For two weekends running, the Department of Theater and Drama presented the romantic dramadie ‘Almost, Maine.’ Set in rural northern Maine, the play consisted of nine vignettes, each taking place somewhere in unorganized territory at 9 pm on the same cold, Friday night. The stories told of couples who lost their romance for one another and rekindled it (or not), or of long lost loves reuniting to find each other different (or the same), or of friends becoming lovers or strangers becoming friends: a hiker camping in a lonely man’s yard; a woman running into her ex-boyfriend at the bar on the night before her wedding; two male friends reconciling their heterosexual affection for each other; a woman who left town after high school and returned to find her sweetheart engaged; a pair of strangers who meet in a laundromat and discover what it feels like to love each other through pain. Each story line is independent of each other, but eventually they all intertwine and create the dynamic story of a rural town community.

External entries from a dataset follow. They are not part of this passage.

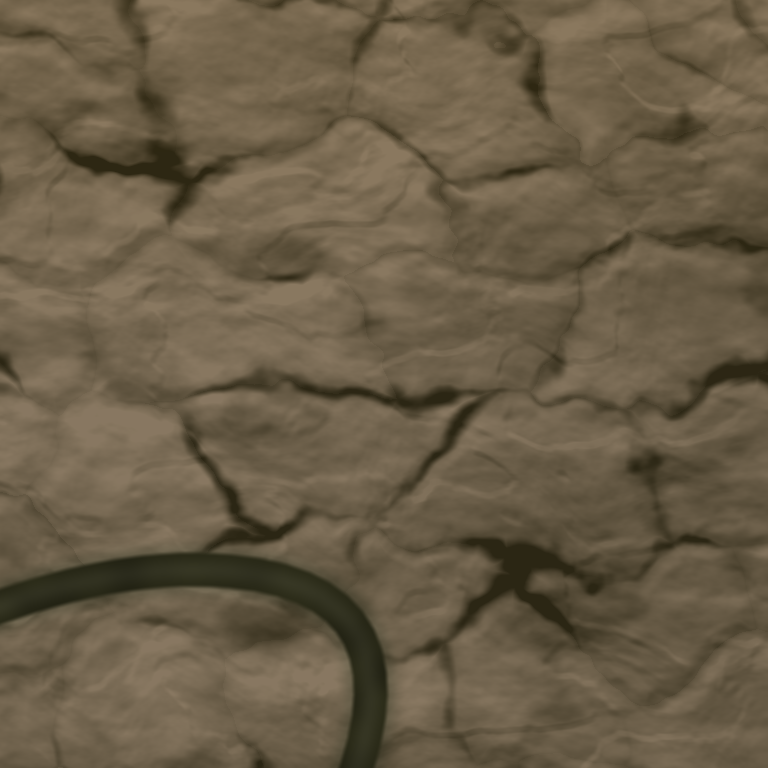
Give the GLSL for this texture, as a WebGL 2 fragment shader.

```glsl
#version 300 es
precision highp float;
// Weathered rubble stone wall with broken dark joints and a green hose curving across it.
uniform vec2 u_resolution;
out vec4 fragColor;

float hash(vec2 p) {
  return fract(sin(dot(p, vec2(127.1, 311.7))) * 43758.5453);
}

float noise(vec2 p) {
  vec2 i = floor(p), f = fract(p);
  f = f * f * (3.0 - 2.0 * f);
  return mix(mix(hash(i), hash(i + vec2(1, 0)), f.x),
             mix(hash(i + vec2(0, 1)), hash(i + vec2(1, 1)), f.x), f.y);
}

float fbm(vec2 p) {
  float sum = 0.0, amp = 0.5;
  for (int i = 0; i < 5; i++) {
    sum += amp * noise(p);
    p = mat2(1.6, 1.0, -1.0, 1.6) * p + 7.3;
    amp *= 0.5;
  }
  return sum / 0.97;
}

vec2 noise2(vec2 p) {
  return vec2(noise(p), noise(p + 31.0)) - 0.5;
}

// Jittered centre of a stone, with alternate courses staggered
vec2 stoneCentre(vec2 cell) {
  vec2 jitter = vec2(hash(cell), hash(cell + 41.7)) - 0.5;
  return cell + 0.5 + vec2(0.5 * mod(cell.y, 2.0), 0.0) + 0.9 * jitter;
}

// x: distance to the nearest joint, yz: cell of the stone
vec3 stones(vec2 p) {
  p += 0.1 * noise2(p * 6.0) + 0.035 * noise2(p * 17.0) + 0.013 * noise2(p * 48.0);
  vec2 q = p * vec2(3.7, 6.4) + vec2(3.0, 12.0);
  vec2 base = floor(q), cell = base, centre = q;
  float nearest = 9.0, joint = 9.0;
  for (int k = 0; k < 25; k++) {
    vec2 c = base + vec2(k % 5 - 2, k / 5 - 2);
    vec2 s = stoneCentre(c);
    float d = distance(s, q);
    if (d < nearest) { nearest = d; cell = c; centre = s; }
  }
  for (int k = 0; k < 25; k++) {
    vec2 s = stoneCentre(cell + vec2(k % 5 - 2, k / 5 - 2));
    vec2 gap = s - centre;
    if (dot(gap, gap) > 0.0001)
      joint = min(joint, dot(0.5 * (s + centre) - q, normalize(gap)));
  }
  return vec3(joint, cell);
}

// Height of the wall: rounded stones with rough, layered and chipped faces
float relief(vec2 p, float joint) {
  vec2 bent = p + 0.05 * noise2(p * 9.0 + 5.0);
  float ledge = smoothstep(0.47, 0.53, fbm(bent * vec2(7.0, 12.0) + 60.0));
  return 0.28 * smoothstep(0.0, 0.2, joint) + 0.16 * ledge + fbm(bent * vec2(10.0, 17.0));
}

vec2 bezier(vec2 a, vec2 b, vec2 c, float t) {
  return mix(mix(a, b, t), mix(b, c, t), t);
}

float segment(vec2 p, vec2 a, vec2 b) {
  vec2 ab = b - a;
  return length(p - a - ab * clamp(dot(p - a, ab) / dot(ab, ab), 0.0, 1.0));
}

// Distance to the centre line of the hose, two joined curves
float hoseDistance(vec2 p) {
  float d = 9.0;
  for (int i = 0; i < 14; i++) {
    float t0 = float(i) / 14.0, t1 = float(i + 1) / 14.0;
    vec2 a = vec2(-0.04, 0.195), b = vec2(0.15, 0.27), m = vec2(0.3, 0.256);
    vec2 c = vec2(0.56, 0.233), e = vec2(0.45, -0.04);
    d = min(d, segment(p, bezier(a, b, m, t0), bezier(a, b, m, t1)));
    d = min(d, segment(p, bezier(m, c, e, t0), bezier(m, c, e, t1)));
  }
  return d;
}

void main() {
  vec2 p = gl_FragCoord.xy / u_resolution.y;
  vec3 stone = stones(p);
  float joint = stone.x;

  // Light from above, found by comparing heights
  vec2 toLight = vec2(-0.003, 0.008);
  float slope = relief(p, joint) - relief(p + toLight, stones(p + toLight).x);

  // Stone tone: each stone, broad stains, layered grain
  float tone = 0.93 + 0.12 * (hash(stone.yz + 5.0) - 0.5);
  tone += 0.55 * (fbm(p * vec2(5.0, 9.0) + 20.0) - 0.5);
  tone += 0.34 * (fbm(p * vec2(26.0, 50.0)) - 0.5);
  tone += 1.05 * clamp(slope, -0.3, 0.2);
  tone -= 0.28 * smoothstep(0.56, 0.72, fbm(p * vec2(5.5, 9.0) + 9.0));

  // Joints open into gaps in places and vanish in others
  float open = smoothstep(0.42, 0.78, fbm(p * 9.0 + 3.0));
  tone -= 0.1 * (1.0 - smoothstep(0.0, 0.16, joint));
  tone -= (0.03 + 0.75 * open) * (1.0 - smoothstep(0.0, 0.025 + 0.1 * open, joint));
  tone -= 0.13 * smoothstep(0.5, 1.3, p.x + 0.7 * (1.0 - p.y));
  tone = clamp(tone, 0.0, 1.1);
  vec3 colour = vec3(0.17, 0.15, 0.08) + tone * vec3(0.33, 0.289, 0.272);
  colour += vec3(0.01, 0.003, -0.01) * smoothstep(0.4, 1.0, p.y);

  // Hose with a soft shadow and a faint lighter core
  float d = hoseDistance(p);
  colour *= 1.0 - vec3(0.2, 0.15, 0.18) * (1.0 - smoothstep(0.015, 0.045, d));
  vec3 hose = mix(vec3(0.19, 0.19, 0.125), vec3(0.15, 0.15, 0.085), smoothstep(0.0, 0.022, d));
  hose *= 0.85 + 0.3 * noise(p * 24.0);
  colour = mix(hose, colour, smoothstep(0.018, 0.026, d));

  fragColor = vec4(colour, 1.0);
}
```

It was last Thursday night and I had just arrived at home after my last class before fall break. I was exhausted and ready to watch some Netflix in bed when my housemate spontaneously invited me to join her as an audience member. I knew nothing about the play, just that the script was written by John Cariani of ‘Law and Order’ (so it must be interesting) and apparently it is the most frequently performed high school production in America. Oh, and of course, our good friend Maddie Sharton was performing in it. I always love supporting friends who are active in the arts and I haven’t seen many student theater pieces at U of M, so I decided to go on whim.

I am so glad I did! I was incredibly impressed by the skill of the actors and the professional quality of the entire production. The set design was very minimal. Each vignette featured maybe a simple bench and a lamp, or a pile of snow, or an open doorway, but it was always evident where the story was placing its audience. The lights were etherial and fantastic, very reminiscent of the Northern Lights, which played a key feature in several of the scenes. The language of the script was evident in its symbolism and word play but also very accessible and easy to follow. There was even a sense of magical realism in the playful, imaginary romantic coincidences. I liked how, because the story was built on sub plots, there was no main star. Every character played an equally important role in creating the heart warming tale. After seeing this one performance, I feel sure I will see several of these faces on the professional stage in a matter of years.

The cast was comprised of all BFA in Performing Arts students. It was produced and directed by faculty in the department. Click here for more about ‘Almost, Maine’ and check out the School of Music, Theater, and Dance Facebook page for more on upcoming events.